#### REQUIREMENT
Extract from the listing each line in which the word "place" appears.

==*==

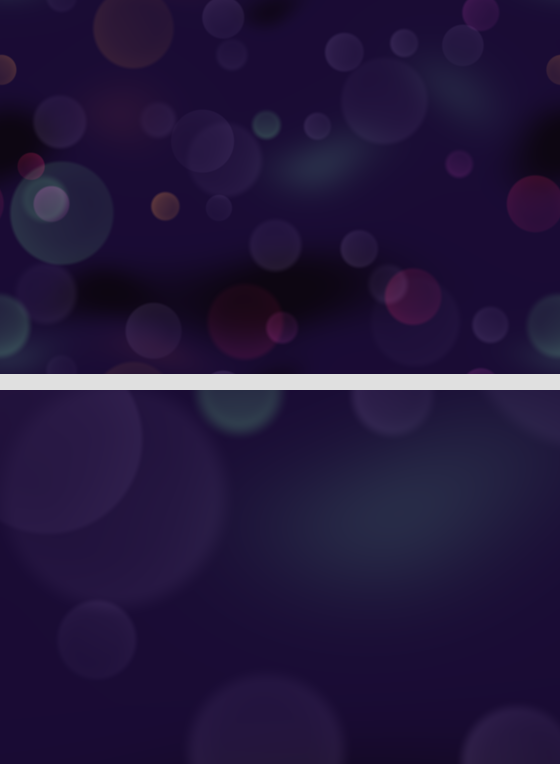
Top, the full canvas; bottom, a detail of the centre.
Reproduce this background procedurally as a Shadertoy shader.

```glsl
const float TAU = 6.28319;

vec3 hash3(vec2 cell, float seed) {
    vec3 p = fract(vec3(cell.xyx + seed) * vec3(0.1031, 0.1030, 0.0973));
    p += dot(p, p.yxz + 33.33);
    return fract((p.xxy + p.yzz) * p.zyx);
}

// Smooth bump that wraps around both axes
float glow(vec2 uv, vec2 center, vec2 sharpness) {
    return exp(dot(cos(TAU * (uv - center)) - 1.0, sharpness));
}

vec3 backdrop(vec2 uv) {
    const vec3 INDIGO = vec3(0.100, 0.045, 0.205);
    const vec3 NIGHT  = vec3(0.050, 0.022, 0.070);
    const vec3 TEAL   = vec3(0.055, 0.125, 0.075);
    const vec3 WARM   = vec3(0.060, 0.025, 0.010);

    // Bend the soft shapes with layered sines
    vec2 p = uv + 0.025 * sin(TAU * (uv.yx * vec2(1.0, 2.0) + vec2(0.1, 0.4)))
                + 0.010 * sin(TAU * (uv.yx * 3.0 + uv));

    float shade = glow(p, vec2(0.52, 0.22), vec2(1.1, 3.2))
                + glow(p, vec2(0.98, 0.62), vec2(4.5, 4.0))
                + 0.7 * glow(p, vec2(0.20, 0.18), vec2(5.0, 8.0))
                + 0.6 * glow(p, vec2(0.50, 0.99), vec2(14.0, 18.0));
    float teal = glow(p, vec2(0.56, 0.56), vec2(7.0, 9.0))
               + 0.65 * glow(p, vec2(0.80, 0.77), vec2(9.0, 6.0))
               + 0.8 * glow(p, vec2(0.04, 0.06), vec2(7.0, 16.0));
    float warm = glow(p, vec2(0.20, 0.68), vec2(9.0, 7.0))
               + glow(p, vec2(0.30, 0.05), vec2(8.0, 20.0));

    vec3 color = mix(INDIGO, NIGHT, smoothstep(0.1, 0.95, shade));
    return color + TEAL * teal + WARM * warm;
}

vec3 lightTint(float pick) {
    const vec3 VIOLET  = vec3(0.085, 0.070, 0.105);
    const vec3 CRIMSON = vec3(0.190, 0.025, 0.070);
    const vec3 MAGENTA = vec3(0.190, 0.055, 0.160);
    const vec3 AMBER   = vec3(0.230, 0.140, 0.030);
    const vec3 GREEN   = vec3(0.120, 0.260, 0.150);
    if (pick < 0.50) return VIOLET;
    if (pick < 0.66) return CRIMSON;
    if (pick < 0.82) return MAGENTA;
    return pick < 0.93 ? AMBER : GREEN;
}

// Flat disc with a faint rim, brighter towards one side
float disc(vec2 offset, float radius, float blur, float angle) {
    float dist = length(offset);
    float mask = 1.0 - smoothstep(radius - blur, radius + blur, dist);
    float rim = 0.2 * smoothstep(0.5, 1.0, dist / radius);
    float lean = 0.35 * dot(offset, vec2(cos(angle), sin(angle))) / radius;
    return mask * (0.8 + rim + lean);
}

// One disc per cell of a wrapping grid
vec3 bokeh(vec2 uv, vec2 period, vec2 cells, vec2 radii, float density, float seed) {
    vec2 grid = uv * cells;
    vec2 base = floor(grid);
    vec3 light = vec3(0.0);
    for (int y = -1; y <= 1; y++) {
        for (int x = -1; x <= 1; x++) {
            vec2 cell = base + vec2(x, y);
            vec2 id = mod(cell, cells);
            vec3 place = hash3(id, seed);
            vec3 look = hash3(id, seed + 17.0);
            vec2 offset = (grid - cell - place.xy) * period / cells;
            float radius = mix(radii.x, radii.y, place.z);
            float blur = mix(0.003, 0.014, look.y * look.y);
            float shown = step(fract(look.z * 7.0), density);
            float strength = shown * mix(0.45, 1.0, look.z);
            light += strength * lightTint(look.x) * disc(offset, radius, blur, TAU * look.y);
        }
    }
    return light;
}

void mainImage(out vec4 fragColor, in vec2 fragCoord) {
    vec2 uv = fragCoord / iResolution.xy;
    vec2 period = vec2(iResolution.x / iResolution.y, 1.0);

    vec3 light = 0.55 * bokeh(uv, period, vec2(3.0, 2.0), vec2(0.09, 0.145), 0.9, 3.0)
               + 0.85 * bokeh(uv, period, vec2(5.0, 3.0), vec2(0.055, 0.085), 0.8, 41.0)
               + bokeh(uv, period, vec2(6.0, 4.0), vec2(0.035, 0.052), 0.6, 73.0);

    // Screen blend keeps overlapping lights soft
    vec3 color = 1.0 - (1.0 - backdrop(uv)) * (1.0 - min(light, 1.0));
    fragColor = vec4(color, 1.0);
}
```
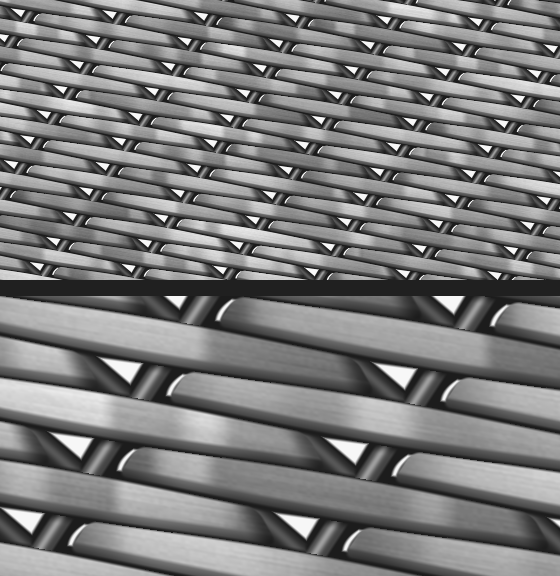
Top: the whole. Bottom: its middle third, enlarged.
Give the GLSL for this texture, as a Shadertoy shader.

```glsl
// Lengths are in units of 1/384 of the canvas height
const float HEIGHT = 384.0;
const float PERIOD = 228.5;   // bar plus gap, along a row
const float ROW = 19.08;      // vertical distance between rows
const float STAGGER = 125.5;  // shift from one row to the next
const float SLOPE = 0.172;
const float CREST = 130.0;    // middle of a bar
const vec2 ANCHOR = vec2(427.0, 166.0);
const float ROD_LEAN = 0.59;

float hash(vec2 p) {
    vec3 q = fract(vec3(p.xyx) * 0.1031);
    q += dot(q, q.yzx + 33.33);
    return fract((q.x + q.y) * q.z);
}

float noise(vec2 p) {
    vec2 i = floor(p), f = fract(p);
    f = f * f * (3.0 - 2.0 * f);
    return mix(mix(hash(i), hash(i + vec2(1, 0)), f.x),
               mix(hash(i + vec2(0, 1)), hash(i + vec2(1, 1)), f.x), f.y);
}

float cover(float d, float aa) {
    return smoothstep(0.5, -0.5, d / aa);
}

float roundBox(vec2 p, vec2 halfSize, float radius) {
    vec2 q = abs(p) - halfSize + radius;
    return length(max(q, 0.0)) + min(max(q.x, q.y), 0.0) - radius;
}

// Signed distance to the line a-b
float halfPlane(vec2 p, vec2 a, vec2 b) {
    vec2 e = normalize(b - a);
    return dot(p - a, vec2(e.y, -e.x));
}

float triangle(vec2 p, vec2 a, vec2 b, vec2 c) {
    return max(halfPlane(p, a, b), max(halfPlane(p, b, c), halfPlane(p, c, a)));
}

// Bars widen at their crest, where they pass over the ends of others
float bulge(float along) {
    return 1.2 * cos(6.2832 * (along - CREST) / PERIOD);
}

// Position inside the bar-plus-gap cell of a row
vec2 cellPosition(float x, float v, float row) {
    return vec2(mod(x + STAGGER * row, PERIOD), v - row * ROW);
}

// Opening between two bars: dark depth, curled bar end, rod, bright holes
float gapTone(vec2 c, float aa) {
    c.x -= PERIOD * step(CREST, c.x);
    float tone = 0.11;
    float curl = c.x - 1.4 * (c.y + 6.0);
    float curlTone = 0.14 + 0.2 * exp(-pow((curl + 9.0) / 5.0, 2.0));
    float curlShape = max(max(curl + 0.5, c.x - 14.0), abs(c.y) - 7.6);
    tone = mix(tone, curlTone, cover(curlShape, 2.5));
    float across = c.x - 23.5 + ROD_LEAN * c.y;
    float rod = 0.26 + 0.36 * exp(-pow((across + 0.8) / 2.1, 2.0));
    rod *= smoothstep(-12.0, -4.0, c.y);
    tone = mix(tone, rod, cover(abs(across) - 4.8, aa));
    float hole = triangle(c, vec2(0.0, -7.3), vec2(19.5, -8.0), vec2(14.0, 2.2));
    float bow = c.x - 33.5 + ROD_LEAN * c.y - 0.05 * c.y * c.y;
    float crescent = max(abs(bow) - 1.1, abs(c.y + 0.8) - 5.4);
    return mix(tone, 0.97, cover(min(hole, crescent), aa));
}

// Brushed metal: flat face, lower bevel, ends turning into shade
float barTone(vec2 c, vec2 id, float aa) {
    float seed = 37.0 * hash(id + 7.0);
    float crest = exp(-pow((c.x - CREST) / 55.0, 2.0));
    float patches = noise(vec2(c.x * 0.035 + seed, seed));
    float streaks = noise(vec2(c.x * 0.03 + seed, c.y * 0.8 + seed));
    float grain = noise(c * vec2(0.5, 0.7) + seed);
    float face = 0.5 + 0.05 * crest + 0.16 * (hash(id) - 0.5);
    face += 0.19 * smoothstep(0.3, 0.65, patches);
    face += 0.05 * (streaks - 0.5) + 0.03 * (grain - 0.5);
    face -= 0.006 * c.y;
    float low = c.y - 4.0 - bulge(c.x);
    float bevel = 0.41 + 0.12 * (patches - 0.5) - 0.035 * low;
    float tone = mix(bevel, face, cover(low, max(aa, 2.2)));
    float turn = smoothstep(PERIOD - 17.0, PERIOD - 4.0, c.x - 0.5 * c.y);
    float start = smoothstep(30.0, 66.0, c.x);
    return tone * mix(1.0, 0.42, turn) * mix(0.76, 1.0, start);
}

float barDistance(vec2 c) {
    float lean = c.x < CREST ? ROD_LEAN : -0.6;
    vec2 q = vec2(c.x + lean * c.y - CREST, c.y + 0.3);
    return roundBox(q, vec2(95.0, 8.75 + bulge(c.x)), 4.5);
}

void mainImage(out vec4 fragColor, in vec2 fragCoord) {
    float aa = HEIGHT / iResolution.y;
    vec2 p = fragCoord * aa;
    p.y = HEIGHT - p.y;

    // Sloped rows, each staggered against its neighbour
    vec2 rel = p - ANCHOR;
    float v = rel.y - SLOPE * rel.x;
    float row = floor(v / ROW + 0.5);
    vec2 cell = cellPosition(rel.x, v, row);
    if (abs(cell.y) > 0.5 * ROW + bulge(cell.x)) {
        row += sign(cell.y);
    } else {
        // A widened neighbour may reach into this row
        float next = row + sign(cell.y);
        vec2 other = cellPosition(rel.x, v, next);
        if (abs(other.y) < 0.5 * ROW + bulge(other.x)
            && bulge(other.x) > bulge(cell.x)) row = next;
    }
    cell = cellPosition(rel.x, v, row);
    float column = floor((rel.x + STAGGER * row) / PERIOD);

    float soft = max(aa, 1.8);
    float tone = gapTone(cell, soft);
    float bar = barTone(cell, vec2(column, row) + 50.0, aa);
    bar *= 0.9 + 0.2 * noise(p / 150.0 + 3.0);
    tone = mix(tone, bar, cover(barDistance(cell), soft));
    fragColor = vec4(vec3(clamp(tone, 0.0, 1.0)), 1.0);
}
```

==*==

#### YOUR SOLUTION
            vec3 place = hash3(id, seed);
            vec2 offset = (grid - cell - place.xy) * period / cells;
            float radius = mix(radii.x, radii.y, place.z);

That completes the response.